──────── Input data
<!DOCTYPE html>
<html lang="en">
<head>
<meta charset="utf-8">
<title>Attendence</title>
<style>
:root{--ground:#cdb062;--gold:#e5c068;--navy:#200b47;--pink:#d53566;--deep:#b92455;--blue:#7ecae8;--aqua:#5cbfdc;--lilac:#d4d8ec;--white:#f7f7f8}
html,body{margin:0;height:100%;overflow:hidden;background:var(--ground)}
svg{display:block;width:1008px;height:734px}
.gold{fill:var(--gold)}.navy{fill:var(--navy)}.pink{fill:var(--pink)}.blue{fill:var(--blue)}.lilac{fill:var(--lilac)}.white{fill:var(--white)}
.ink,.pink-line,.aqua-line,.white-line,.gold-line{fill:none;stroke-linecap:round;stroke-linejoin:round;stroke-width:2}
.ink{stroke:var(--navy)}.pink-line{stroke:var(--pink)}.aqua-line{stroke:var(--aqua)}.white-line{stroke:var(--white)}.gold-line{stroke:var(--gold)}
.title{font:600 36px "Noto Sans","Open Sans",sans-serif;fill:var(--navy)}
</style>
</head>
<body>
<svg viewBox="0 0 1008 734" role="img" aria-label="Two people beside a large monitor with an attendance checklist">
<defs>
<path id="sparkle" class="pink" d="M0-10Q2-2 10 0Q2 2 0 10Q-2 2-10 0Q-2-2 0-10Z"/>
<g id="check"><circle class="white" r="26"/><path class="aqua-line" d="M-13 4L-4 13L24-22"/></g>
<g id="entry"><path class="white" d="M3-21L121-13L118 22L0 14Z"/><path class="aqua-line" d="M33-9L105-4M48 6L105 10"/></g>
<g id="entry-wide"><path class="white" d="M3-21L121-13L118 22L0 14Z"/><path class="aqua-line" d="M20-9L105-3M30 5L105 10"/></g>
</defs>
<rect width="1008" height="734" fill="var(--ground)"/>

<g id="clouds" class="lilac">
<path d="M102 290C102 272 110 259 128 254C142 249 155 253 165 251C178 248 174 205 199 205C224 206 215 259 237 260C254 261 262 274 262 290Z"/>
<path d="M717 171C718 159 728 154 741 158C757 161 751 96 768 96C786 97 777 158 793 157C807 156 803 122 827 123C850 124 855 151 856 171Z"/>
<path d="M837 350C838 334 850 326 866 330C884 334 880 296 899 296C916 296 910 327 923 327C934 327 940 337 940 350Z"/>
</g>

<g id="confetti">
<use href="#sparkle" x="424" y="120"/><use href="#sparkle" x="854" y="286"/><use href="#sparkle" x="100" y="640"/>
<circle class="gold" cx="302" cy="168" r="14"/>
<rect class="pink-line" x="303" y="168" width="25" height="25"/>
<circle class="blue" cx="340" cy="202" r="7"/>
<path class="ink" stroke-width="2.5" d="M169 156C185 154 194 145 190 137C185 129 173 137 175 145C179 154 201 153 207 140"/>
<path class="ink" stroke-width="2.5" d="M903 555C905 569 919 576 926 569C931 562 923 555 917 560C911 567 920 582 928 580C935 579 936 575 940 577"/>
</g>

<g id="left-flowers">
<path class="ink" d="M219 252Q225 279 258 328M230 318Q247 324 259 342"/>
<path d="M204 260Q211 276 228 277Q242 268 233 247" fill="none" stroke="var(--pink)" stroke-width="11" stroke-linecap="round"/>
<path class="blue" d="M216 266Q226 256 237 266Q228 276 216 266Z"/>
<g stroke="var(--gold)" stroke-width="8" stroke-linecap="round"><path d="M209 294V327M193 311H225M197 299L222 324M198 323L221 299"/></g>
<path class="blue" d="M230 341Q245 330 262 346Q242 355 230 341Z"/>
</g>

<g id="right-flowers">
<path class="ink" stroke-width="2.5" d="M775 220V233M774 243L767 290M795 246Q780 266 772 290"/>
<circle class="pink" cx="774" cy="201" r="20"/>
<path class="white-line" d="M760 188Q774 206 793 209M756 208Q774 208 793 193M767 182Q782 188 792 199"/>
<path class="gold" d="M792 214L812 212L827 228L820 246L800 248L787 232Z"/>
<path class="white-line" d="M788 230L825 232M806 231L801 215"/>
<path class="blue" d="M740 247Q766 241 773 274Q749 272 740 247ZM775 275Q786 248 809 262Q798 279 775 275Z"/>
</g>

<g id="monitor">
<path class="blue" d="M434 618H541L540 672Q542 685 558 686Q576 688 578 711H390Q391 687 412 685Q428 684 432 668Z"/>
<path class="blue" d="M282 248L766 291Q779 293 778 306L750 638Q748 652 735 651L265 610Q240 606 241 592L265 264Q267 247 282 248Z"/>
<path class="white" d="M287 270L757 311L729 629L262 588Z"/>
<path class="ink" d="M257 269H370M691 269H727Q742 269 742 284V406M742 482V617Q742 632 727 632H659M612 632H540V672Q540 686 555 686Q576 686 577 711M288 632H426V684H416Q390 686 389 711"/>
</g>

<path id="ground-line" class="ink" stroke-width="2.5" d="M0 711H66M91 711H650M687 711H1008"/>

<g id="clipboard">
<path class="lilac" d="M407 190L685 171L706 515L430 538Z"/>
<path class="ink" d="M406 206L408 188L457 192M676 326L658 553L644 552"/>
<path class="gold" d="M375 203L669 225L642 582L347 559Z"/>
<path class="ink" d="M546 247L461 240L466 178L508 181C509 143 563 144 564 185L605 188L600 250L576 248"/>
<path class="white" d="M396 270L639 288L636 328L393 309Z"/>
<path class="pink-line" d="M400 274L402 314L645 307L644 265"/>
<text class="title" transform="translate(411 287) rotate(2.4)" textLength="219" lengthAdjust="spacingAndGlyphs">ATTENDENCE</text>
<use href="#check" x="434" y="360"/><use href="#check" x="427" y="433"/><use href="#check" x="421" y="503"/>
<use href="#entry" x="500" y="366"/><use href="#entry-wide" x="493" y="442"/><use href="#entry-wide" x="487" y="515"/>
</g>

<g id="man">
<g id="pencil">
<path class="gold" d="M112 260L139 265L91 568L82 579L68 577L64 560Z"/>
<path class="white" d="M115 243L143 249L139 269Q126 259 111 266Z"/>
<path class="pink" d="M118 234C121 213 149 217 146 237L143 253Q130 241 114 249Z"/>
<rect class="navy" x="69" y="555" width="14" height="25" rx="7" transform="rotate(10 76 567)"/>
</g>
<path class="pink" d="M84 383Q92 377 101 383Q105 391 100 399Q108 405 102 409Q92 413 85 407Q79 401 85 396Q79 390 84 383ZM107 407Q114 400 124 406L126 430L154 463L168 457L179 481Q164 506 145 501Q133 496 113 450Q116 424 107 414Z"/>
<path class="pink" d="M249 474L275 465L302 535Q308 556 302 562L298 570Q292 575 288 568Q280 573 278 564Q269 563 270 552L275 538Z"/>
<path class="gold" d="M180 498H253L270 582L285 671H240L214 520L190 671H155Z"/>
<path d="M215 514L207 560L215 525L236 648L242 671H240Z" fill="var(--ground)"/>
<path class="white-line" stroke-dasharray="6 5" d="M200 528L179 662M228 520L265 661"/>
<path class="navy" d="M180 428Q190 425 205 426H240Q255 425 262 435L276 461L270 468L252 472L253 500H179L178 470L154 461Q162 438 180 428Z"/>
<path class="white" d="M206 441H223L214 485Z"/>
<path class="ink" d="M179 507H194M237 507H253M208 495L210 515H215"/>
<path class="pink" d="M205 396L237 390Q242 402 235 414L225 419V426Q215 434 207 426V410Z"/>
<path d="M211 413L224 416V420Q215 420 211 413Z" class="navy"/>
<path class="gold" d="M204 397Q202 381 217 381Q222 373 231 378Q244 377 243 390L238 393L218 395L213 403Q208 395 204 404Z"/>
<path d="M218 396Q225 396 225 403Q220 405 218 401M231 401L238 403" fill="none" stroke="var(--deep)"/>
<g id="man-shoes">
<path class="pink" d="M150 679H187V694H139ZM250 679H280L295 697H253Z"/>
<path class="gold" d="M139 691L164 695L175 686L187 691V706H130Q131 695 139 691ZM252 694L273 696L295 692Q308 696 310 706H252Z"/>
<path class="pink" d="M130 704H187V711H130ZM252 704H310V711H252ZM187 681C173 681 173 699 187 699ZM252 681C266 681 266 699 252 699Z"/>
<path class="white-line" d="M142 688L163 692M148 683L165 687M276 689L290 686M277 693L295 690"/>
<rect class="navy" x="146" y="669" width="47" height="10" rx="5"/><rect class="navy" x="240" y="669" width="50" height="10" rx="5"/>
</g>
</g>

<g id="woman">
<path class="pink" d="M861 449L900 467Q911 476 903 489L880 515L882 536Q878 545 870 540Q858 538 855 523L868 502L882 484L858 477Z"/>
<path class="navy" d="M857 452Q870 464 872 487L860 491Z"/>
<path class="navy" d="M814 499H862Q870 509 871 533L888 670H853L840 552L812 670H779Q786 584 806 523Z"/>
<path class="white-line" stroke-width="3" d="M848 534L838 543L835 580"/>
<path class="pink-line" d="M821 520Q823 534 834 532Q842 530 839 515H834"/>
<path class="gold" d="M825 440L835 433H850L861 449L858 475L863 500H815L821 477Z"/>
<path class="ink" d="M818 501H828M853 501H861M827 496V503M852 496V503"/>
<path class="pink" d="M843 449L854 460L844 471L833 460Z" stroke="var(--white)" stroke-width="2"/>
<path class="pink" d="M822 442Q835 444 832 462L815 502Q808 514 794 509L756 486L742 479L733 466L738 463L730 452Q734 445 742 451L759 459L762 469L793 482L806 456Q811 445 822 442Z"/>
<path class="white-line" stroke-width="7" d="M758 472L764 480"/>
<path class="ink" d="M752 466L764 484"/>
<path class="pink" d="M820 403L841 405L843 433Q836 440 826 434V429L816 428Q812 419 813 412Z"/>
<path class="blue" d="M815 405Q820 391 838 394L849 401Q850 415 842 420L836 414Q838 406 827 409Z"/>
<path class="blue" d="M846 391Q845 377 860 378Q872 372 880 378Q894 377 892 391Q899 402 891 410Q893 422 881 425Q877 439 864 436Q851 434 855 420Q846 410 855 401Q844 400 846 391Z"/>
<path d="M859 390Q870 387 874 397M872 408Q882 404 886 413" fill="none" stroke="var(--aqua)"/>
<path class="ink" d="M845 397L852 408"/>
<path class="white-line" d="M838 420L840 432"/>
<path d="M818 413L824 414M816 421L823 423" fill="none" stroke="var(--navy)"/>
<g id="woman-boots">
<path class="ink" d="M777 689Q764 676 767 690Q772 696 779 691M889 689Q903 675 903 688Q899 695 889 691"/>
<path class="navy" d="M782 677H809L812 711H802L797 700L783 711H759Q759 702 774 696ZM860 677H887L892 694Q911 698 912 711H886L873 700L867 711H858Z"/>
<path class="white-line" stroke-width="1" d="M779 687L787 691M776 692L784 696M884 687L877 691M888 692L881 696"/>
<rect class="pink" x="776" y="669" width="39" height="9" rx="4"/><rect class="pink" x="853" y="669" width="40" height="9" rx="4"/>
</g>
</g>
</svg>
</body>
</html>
────────────────
Count the lines in the data that contain the string "aqua", and give nothing but that number.

7